» Problem to work on
Copy out each line below that has the word "angle" in it.

» Data excerpts

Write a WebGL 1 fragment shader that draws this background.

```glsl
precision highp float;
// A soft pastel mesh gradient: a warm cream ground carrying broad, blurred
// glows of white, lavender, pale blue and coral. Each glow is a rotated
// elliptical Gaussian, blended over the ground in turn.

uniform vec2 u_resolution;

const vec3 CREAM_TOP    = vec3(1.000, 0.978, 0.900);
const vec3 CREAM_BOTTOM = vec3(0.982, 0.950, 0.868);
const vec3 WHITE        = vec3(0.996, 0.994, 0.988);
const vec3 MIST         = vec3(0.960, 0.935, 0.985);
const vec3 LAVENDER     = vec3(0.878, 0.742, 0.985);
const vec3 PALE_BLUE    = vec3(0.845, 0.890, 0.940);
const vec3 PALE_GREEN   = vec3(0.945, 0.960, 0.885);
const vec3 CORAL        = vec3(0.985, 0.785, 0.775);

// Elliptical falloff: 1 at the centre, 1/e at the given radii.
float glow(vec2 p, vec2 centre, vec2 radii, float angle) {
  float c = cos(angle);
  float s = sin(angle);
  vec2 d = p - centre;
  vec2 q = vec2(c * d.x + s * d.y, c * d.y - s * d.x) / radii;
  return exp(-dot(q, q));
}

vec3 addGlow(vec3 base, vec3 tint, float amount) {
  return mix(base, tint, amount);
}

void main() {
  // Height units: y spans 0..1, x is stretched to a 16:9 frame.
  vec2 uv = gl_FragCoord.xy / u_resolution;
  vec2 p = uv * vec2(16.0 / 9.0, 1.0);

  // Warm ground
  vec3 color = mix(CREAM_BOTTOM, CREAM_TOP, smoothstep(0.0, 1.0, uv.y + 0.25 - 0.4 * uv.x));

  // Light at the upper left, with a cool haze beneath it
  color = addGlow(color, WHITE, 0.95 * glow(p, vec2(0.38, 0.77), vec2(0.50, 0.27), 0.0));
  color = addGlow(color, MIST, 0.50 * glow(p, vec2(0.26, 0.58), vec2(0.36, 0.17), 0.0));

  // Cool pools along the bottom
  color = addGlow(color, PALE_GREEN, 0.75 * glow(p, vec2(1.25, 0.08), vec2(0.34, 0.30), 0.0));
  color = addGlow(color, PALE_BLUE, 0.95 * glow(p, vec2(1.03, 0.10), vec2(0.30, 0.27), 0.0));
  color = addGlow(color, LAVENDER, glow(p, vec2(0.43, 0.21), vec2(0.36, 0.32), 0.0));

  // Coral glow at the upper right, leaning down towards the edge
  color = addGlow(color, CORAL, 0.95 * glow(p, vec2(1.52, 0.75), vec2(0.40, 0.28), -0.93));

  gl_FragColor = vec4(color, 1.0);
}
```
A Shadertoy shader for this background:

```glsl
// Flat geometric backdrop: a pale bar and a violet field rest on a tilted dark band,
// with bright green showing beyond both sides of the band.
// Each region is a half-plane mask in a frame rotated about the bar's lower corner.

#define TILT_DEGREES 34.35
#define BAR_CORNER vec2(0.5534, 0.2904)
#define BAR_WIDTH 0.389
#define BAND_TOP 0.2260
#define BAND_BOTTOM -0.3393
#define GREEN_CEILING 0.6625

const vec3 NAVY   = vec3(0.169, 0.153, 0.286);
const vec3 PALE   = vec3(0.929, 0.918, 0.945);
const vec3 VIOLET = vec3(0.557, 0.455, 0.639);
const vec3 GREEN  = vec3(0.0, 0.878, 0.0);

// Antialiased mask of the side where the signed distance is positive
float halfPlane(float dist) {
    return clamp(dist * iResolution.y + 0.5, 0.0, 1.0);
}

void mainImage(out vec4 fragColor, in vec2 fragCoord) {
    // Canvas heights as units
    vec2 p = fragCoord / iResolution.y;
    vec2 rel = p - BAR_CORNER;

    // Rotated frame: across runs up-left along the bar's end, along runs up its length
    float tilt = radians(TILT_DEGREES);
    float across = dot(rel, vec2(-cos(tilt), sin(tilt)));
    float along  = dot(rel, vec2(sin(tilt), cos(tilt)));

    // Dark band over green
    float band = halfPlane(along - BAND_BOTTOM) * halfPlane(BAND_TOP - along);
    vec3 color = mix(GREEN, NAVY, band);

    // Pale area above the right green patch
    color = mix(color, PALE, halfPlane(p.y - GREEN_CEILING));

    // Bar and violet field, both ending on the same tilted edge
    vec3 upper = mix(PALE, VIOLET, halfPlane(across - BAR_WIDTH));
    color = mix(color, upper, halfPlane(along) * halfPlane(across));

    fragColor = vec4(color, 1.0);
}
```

» Result below
float glow(vec2 p, vec2 centre, vec2 radii, float angle) {
  float c = cos(angle);
  float s = sin(angle);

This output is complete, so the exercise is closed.